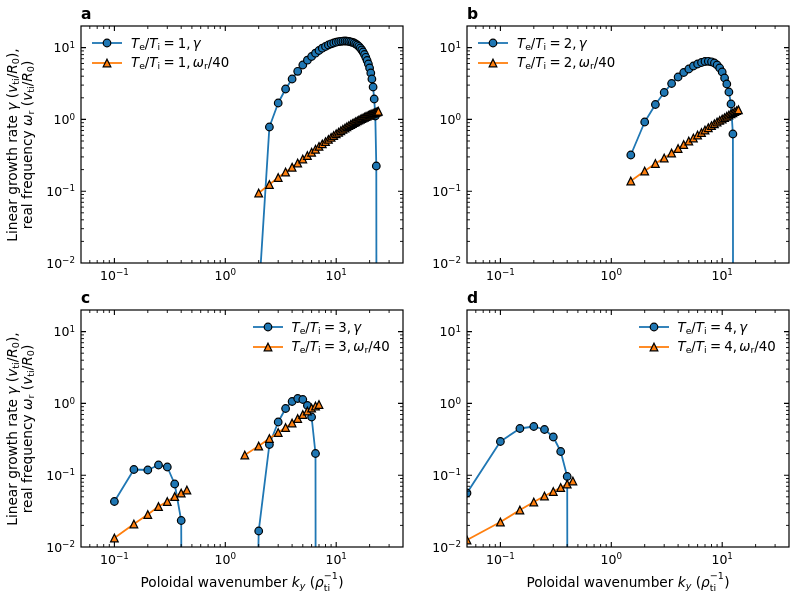
<!DOCTYPE html>
<html lang="en">
<head>
<meta charset="utf-8">
<title>Linear growth rate and real frequency</title>
<style>
:root { --growth: #1f77b4; --frequency: #ff7f0e; --ink: #000; --paper: #fff; }
* { box-sizing: border-box; margin: 0; padding: 0; }
html, body { width: 801px; height: 599px; overflow: hidden; background: var(--paper); }
body { font: 13.3px/15px "DejaVu Sans", sans-serif; color: var(--ink); }
.chart-grid { width: 801px; height: 599px; padding: 26px 0 0 81px; display: grid; grid-template: 237px 237px / 322px 322px; gap: 47px 64px; }
.panel { position: relative; }
.panel h2 { position: absolute; left: 0; top: -21px; font-size: 15.5px; line-height: 18px; font-weight: 700; }
.plot { display: block; overflow: visible; }
.defs { position: absolute; width: 0; height: 0; }
.legend { position: absolute; left: 11px; top: 7.5px; list-style: none; }
.legend.right { left: 171.5px; }
.legend li { display: flex; align-items: center; gap: 9px; height: 19.5px; white-space: nowrap; }
.legend b { font-weight: 400; margin: 0 .25em; }
.legend .comma { margin-right: .17em; }
.y-title, .x-title { position: absolute; white-space: nowrap; text-align: center; font-size: 13.7px; }
.y-title { left: -61px; top: 50%; transform: translate(-50%, -50%) rotate(-90deg); }
.x-title { left: 0; width: 100%; top: 263px; line-height: 18px; }
i { font-style: italic; }
sub, sup { font-size: .7em; line-height: 0; }
sub { vertical-align: -.24em; }
.stack { display: inline-block; position: relative; width: 1.05em; text-align: left; }
.stack sup { position: absolute; left: 0; top: .35em; }
.stack sub { vertical-align: -.42em; }
.frame, .ticks { fill: none; stroke: var(--ink); }
.frame { stroke-width: 1.2; }
.ticks.major { stroke-width: 1.1; }
.ticks.minor { stroke-width: .9; }
.tick-label { font-size: 12.5px; fill: var(--ink); }
.tick-label tspan { font-size: 8.75px; }
.growth, .frequency { fill: none; stroke-width: 1.8; stroke-linejoin: round; marker-mid: url(#dot); }
.growth { stroke: var(--growth); }
.frequency { stroke: var(--frequency); marker: url(#triangle); }
.from-point { marker-start: url(#dot); }
.dot { fill: var(--growth); stroke: var(--ink); stroke-width: 1.2; }
.triangle { fill: var(--frequency); stroke: var(--ink); stroke-width: 1.25; stroke-linejoin: miter; }
</style>
</head>
<body>
<svg class="defs" aria-hidden="true">
  <defs>
    <marker id="dot" markerUnits="userSpaceOnUse" markerWidth="12" markerHeight="12" refX="6" refY="6"><circle class="dot" cx="6" cy="6" r="3.8"/></marker>
    <marker id="triangle" markerUnits="userSpaceOnUse" markerWidth="12" markerHeight="12" refX="6" refY="6"><polygon class="triangle" points="6,2.2 9.8,9.8 2.2,9.8"/></marker>
    <clipPath id="plot-area"><rect width="322" height="237"/></clipPath>
    <g id="x-ticks">
      <path class="ticks major" d="M33.4 237v-5M144.3 237v-5M255.2 237v-5"/>
      <path class="ticks minor" d="M8.8 237v-3M16.2 237v-3M22.7 237v-3M28.3 237v-3M66.8 237v-3M86.3 237v-3M100.2 237v-3M110.9 237v-3M119.7 237v-3M127.1 237v-3M133.6 237v-3M139.2 237v-3M177.7 237v-3M197.2 237v-3M211.1 237v-3M221.8 237v-3M230.6 237v-3M238 237v-3M244.5 237v-3M250.1 237v-3M288.6 237v-3M308.1 237v-3"/>
    </g>
    <path id="decade" class="ticks minor" d="M0 -21.6h3M0 -34.3h3M0 -43.2h3M0 -50.2h3M0 -55.9h3M0 -60.7h3M0 -64.8h3M0 -68.5h3"/>
    <g id="y-ticks">
      <path class="ticks major" d="M0 21.6h5M0 93.4h5M0 165.2h5"/>
      <use href="#decade" y="237"/><use href="#decade" y="165.2"/><use href="#decade" y="93.4"/>
    </g>
    <g id="axes">
      <use href="#x-ticks"/><use href="#x-ticks" transform="matrix(1 0 0 -1 0 237)"/>
      <use href="#y-ticks"/><use href="#y-ticks" transform="matrix(-1 0 0 1 322 0)"/>
      <rect class="frame" width="322" height="237"/>
      <g class="tick-label" text-anchor="middle">
        <text x="33.4" y="254">10<tspan dy="-4.7">−1</tspan></text>
        <text x="144.3" y="254">10<tspan dy="-4.7">0</tspan></text>
        <text x="255.2" y="254">10<tspan dy="-4.7">1</tspan></text>
      </g>
      <g class="tick-label" text-anchor="end">
        <text x="-6" y="26.4">10<tspan dy="-4.7">1</tspan></text>
        <text x="-6" y="98.2">10<tspan dy="-4.7">0</tspan></text>
        <text x="-6" y="170">10<tspan dy="-4.7">−1</tspan></text>
        <text x="-6" y="241.8">10<tspan dy="-4.7">−2</tspan></text>
      </g>
    </g>
    <g id="growth-key"><line x1="0" y1="6" x2="30" y2="6" stroke="#1f77b4" stroke-width="1.8"/><circle class="dot" cx="15" cy="6" r="3.8"/></g>
    <g id="frequency-key"><line x1="0" y1="6" x2="30" y2="6" stroke="#ff7f0e" stroke-width="1.8"/><polygon class="triangle" points="15,2.2 18.8,9.8 11.2,9.8"/></g>
  </defs>
</svg>

<main class="chart-grid">
  <section class="panel">
    <h2>a</h2>
    <svg class="plot" width="322" height="237" role="img" aria-label="Growth rate and frequency for temperature ratio 1">
      <g clip-path="url(#plot-area)">
        <polyline class="growth" points="179.8,237 188.4,101 197.2,77 204.6,63 211.1,53 216.7,45.3 221.8,39 226.4,34.2 230.6,30.5 234.5,27.2 238,24.5 241.3,22.2 244.5,20.5 247.4,19 250.1,17.8 252.7,17 255.2,16.2 257.6,15.7 259.8,15.3 261.9,15.1 264,15 265.9,15.1 267.8,15.4 269.7,15.8 271.4,16.3 273.1,17 274.7,18 276.3,19 277.8,20.3 279.3,22 280.8,23.9 282.1,26 283.5,28.5 284.8,31.3 286.1,34.5 287.4,38 288.6,42 289.8,47 290.9,53 292.1,61 293.2,73 294.3,90 295.3,140 295.4,237"/>
        <polyline class="frequency" points="177.7,167 188.4,158.5 197.2,151.5 204.6,146 211.1,141.2 216.7,137 221.8,133 226.4,129.5 230.6,126.2 234.5,123.2 238,120.4 241.3,117.9 244.5,115.6 247.4,113.4 250.1,111.4 252.7,109.5 255.2,107.8 257.6,106.2 259.8,104.7 261.9,103.3 264,102 265.9,100.8 267.8,99.6 269.7,98.5 271.4,97.5 273.1,96.6 274.7,95.7 276.3,94.9 277.8,94.1 279.3,93.3 280.8,92.6 282.1,91.9 283.5,91.2 284.8,90.6 286.1,90 287.4,89.4 288.6,88.9 289.8,88.4 290.9,87.9 292.1,87.4 293.2,86.9 294.3,86.5 295.3,86.1 296.4,85.7 297.4,85.3"/>
      </g>
      <use href="#axes"/>
    </svg>
    <ul class="legend">
      <li><svg width="30" height="12"><use href="#growth-key"/></svg><span><i>T</i><sub>e</sub>/<i>T</i><sub>i</sub><b>=</b>1<span class="comma">,</span><i>γ</i></span></li>
      <li><svg width="30" height="12"><use href="#frequency-key"/></svg><span><i>T</i><sub>e</sub>/<i>T</i><sub>i</sub><b>=</b>1<span class="comma">,</span><i>ω</i><sub>r</sub>/40</span></li>
    </ul>
    <p class="y-title">Linear growth rate <i>γ</i> (<i>v</i><sub>ti</sub>/<i>R</i><sub>0</sub>),<br>real frequency <i>ω</i><sub>r</sub> (<i>v</i><sub>ti</sub>/<i>R</i><sub>0</sub>)</p>
  </section>

  <section class="panel">
    <h2>b</h2>
    <svg class="plot" width="322" height="237" role="img" aria-label="Growth rate and frequency for temperature ratio 2">
      <g clip-path="url(#plot-area)">
        <polyline class="growth from-point" points="163.8,129 177.7,96 188.4,78.5 197.2,66.5 204.6,57.5 211.1,51 216.7,46.5 221.8,43 226.4,40 230.6,38 234.5,36.5 238,35.5 241.3,35.3 244.5,35.8 247.4,37 250.1,39 252.7,42 255.2,46 257.6,52 259.8,58 261.9,66 264,78 265.9,108 266,237"/>
        <polyline class="frequency" points="163.8,155 177.7,145 188.4,137.5 197.2,132 204.6,127 211.1,122.5 216.7,118.5 221.8,115 226.4,112 230.6,109 234.5,106.5 238,104 241.3,101.7 244.5,99.6 247.4,97.8 250.1,96 252.7,94.4 255.2,93 257.6,91.6 259.8,90.3 261.9,89 264,87.8 265.9,86.7 267.8,85.6 269.7,84.6 271.4,83.7"/>
      </g>
      <use href="#axes"/>
    </svg>
    <ul class="legend">
      <li><svg width="30" height="12"><use href="#growth-key"/></svg><span><i>T</i><sub>e</sub>/<i>T</i><sub>i</sub><b>=</b>2<span class="comma">,</span><i>γ</i></span></li>
      <li><svg width="30" height="12"><use href="#frequency-key"/></svg><span><i>T</i><sub>e</sub>/<i>T</i><sub>i</sub><b>=</b>2<span class="comma">,</span><i>ω</i><sub>r</sub>/40</span></li>
    </ul>
  </section>

  <section class="panel">
    <h2>c</h2>
    <svg class="plot" width="322" height="237" role="img" aria-label="Growth rate and frequency for temperature ratio 3">
      <g clip-path="url(#plot-area)">
        <polyline class="growth from-point" points="33.4,191.5 52.9,159.5 66.8,160 77.5,155 86.3,157 93.7,174 100.2,210.5 100.3,237"/>
        <polyline class="growth" points="177.4,237 177.7,221 188.4,134.5 197.2,112 204.6,98.5 211.1,91.5 216.7,88.5 221.8,89.5 226.4,95.5 230.6,107 234.5,143.5 234.6,237"/>
        <polyline class="frequency" points="33.4,228 52.9,214 66.8,204.5 77.5,196.5 86.3,191.5 93.7,186.5 100.2,183 105.9,180"/>
        <polyline class="frequency" points="163.8,145 177.7,136 188.4,128.5 197.2,122.5 204.6,117.5 211.1,113 216.7,108.5 221.8,104.5 226.4,101 230.6,98 234.5,96 238,94.5"/>
      </g>
      <use href="#axes"/>
    </svg>
    <ul class="legend right">
      <li><svg width="30" height="12"><use href="#growth-key"/></svg><span><i>T</i><sub>e</sub>/<i>T</i><sub>i</sub><b>=</b>3<span class="comma">,</span><i>γ</i></span></li>
      <li><svg width="30" height="12"><use href="#frequency-key"/></svg><span><i>T</i><sub>e</sub>/<i>T</i><sub>i</sub><b>=</b>3<span class="comma">,</span><i>ω</i><sub>r</sub>/40</span></li>
    </ul>
    <p class="y-title">Linear growth rate <i>γ</i> (<i>v</i><sub>ti</sub>/<i>R</i><sub>0</sub>),<br>real frequency <i>ω</i><sub>r</sub> (<i>v</i><sub>ti</sub>/<i>R</i><sub>0</sub>)</p>
    <p class="x-title">Poloidal wavenumber <i>k</i><sub><i>y</i></sub> (<i>ρ</i><span class="stack"><sub>ti</sub><sup>−1</sup></span>)</p>
  </section>

  <section class="panel">
    <h2>d</h2>
    <svg class="plot" width="322" height="237" role="img" aria-label="Growth rate and frequency for temperature ratio 4">
      <g clip-path="url(#plot-area)">
        <polyline class="growth from-point" points="0,183 33.4,131.5 52.9,118.5 66.8,116.5 77.5,119.5 86.3,127 93.7,141.5 100.2,166.5 100.3,237"/>
        <polyline class="frequency" points="0,230 33.4,212 52.9,200 66.8,192 77.5,186 86.3,181.5 93.7,177.5 100.2,174 105.9,171"/>
      </g>
      <use href="#axes"/>
    </svg>
    <ul class="legend right">
      <li><svg width="30" height="12"><use href="#growth-key"/></svg><span><i>T</i><sub>e</sub>/<i>T</i><sub>i</sub><b>=</b>4<span class="comma">,</span><i>γ</i></span></li>
      <li><svg width="30" height="12"><use href="#frequency-key"/></svg><span><i>T</i><sub>e</sub>/<i>T</i><sub>i</sub><b>=</b>4<span class="comma">,</span><i>ω</i><sub>r</sub>/40</span></li>
    </ul>
    <p class="x-title">Poloidal wavenumber <i>k</i><sub><i>y</i></sub> (<i>ρ</i><span class="stack"><sub>ti</sub><sup>−1</sup></span>)</p>
  </section>
</main>
</body>
</html>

■ Exercise details
Where the string "from" occurs in a line of the listing, copy the line.

■ Written answer
.from-point { marker-start: url(#dot); }
        <polyline class="growth from-point" points="163.8,129 177.7,96 188.4,78.5 197.2,66.5 204.6,57.5 211.1,51 216.7,46.5 221.8,43 226.4,40 230.6,38 234.5,36.5 238,35.5 241.3,35.3 244.5,35.8 247.4,37 250.1,39 252.7,42 255.2,46 257.6,52 259.8,58 261.9,66 264,78 265.9,108 266,237"/>
        <polyline class="growth from-point" points="33.4,191.5 52.9,159.5 66.8,160 77.5,155 86.3,157 93.7,174 100.2,210.5 100.3,237"/>
        <polyline class="growth from-point" points="0,183 33.4,131.5 52.9,118.5 66.8,116.5 77.5,119.5 86.3,127 93.7,141.5 100.2,166.5 100.3,237"/>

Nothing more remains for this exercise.